Many of more than 37,000 retail food establishments (such as supermarkets, grocery stores, supercenters, and wholesale clubs) in the United States use HCFC-22 (also known as R-22) as their primary refrigerant. HCFC-22 is an ozone-depleting substance (ODS), and it is subject to phaseout under the Montreal Protocol, an international treaty to protect the stratospheric ozone layer. EPA regulations under the Clean Air Act (CFR Part 82, Subpart A) lay out a schedule to phaseout the production and import of ozone-depleting substances (ODS) to meet the requirements of the Montreal Protocol.
- On January 1, 2003, EPA limited how much and who could import/produce HCFC-22.
- On January 1, 2010, production and import of virgin HCFC-22 was banned in the United States. Exceptions are available for servicing of equipment made before this date (the so-called “servicing tail”), for export, and for processes resulting in transformation or destruction of the substances.
- On January 1, 2020, all production and import of virgin HCFC-22 will be banned, with exceptions for export and for processes resulting in transformation or destruction.
EPA also bans the import of used HCFC-22 without prior approval from both EPA and the government representing the country of export.
Under Section 608 of the Clean Air Act, EPA has established mandatory leak repair requirements for refrigeration equipment that exceeds certain leak rates. On September 26th, 2016 EPA amended Section 608 regulations. These regulatory requirements may include equipment retirement, equipment repair, or conversion to non-ODS refrigerants. What Supermarkets and Property and Facility Managers Need to Know.
For instructions and tips on how to submit your comments on proposed amendments, see the GreenChill Tips and Guidance on Submitting Official Comments.
Supermarket Industry R-22 Use
Ozone-Depleting Substance Alternatives
- Under Section 612 of the Clean Air Act, EPA reviews alternatives to ozone-depleting refrigerants.
- Alternatives are found acceptable, acceptable subject to certain conditions, or unacceptable under EPA's Significant New Alternatives Policy (SNAP) Program.

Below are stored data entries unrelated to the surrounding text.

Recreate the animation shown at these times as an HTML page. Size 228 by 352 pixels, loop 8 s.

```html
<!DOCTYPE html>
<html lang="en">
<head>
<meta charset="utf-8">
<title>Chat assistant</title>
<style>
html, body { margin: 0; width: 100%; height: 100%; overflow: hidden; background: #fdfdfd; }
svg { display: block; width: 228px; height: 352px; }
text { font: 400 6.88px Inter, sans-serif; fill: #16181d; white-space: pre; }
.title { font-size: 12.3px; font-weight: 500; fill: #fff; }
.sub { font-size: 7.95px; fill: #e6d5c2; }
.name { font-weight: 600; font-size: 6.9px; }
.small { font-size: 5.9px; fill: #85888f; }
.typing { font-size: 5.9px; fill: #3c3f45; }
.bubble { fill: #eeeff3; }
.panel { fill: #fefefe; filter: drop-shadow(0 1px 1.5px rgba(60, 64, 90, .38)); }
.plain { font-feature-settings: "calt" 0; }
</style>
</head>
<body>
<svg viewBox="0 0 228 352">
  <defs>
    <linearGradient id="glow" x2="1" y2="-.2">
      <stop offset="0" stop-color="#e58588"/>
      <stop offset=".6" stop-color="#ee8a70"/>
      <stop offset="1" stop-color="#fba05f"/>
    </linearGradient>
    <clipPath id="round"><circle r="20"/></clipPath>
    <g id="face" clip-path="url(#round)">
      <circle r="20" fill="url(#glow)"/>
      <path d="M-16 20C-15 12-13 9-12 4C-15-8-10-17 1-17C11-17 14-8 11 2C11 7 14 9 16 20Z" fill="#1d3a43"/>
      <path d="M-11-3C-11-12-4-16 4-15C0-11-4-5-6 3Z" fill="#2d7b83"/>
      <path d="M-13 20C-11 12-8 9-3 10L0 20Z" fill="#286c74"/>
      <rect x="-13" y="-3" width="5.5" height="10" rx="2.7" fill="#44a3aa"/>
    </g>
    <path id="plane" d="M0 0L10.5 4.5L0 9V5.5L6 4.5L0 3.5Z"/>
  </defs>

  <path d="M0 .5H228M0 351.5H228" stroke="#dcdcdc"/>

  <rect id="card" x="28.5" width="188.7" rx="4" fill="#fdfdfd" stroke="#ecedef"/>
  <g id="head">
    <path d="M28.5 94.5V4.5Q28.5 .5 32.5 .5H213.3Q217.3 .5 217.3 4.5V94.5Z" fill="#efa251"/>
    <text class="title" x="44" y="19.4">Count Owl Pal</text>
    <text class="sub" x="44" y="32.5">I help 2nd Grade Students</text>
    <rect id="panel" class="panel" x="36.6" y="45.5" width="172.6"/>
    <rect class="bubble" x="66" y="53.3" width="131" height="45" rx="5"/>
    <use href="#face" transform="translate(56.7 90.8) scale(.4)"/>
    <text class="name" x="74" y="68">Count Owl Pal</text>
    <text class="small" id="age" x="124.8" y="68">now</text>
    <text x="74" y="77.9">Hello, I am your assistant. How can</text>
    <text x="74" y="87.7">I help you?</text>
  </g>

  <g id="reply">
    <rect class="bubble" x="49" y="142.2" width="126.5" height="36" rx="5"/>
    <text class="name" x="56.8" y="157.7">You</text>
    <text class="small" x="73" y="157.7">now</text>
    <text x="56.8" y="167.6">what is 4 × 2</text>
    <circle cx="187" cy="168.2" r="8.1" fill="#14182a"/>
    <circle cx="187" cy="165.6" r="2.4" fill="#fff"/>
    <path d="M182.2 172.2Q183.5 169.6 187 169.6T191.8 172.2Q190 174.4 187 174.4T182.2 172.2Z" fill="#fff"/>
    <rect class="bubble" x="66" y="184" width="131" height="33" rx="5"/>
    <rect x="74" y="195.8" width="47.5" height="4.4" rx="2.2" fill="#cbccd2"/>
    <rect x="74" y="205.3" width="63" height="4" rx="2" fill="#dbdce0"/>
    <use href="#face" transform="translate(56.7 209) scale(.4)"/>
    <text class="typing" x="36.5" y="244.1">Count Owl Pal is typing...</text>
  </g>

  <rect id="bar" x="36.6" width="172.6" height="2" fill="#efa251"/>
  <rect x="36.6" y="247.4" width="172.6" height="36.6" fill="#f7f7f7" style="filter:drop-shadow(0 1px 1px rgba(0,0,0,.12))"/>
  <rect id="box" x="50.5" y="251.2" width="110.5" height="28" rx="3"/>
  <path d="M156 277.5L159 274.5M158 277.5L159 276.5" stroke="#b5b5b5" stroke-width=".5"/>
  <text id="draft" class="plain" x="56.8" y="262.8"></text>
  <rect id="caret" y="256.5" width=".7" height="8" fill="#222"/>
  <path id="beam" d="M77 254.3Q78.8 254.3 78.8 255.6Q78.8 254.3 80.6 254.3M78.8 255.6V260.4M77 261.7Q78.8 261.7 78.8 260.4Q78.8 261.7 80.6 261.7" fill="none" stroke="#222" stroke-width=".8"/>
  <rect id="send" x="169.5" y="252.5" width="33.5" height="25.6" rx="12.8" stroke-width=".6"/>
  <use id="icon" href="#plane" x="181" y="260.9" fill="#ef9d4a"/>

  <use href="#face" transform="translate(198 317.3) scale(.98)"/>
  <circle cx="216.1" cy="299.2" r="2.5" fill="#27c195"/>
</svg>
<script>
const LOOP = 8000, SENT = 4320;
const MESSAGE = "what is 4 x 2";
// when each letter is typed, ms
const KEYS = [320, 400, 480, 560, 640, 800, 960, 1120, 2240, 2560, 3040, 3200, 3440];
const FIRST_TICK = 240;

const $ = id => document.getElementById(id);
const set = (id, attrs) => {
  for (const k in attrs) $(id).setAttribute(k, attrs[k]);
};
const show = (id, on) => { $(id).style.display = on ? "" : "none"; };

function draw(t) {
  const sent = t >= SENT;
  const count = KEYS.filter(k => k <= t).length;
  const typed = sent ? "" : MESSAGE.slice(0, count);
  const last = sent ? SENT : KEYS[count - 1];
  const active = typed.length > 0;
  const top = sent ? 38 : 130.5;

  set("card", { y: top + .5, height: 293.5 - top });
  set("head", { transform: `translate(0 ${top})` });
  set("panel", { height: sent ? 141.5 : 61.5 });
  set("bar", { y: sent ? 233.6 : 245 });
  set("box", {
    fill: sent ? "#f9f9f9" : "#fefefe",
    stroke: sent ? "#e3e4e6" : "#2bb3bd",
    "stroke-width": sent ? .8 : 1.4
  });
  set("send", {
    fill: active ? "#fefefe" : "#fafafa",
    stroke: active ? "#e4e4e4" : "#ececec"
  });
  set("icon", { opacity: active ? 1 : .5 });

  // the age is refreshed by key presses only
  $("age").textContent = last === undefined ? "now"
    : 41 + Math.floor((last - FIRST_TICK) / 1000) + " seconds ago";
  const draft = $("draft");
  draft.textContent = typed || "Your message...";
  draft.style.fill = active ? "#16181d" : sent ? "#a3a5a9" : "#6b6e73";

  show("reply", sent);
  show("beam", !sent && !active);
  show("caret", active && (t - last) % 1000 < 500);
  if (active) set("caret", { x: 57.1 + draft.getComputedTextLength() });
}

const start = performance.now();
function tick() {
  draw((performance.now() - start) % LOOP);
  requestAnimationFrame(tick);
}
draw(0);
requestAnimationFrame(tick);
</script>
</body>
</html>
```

- View a list of acceptable alternative refrigerants, for use in new and/or retrofitted retail food refrigeration equipment.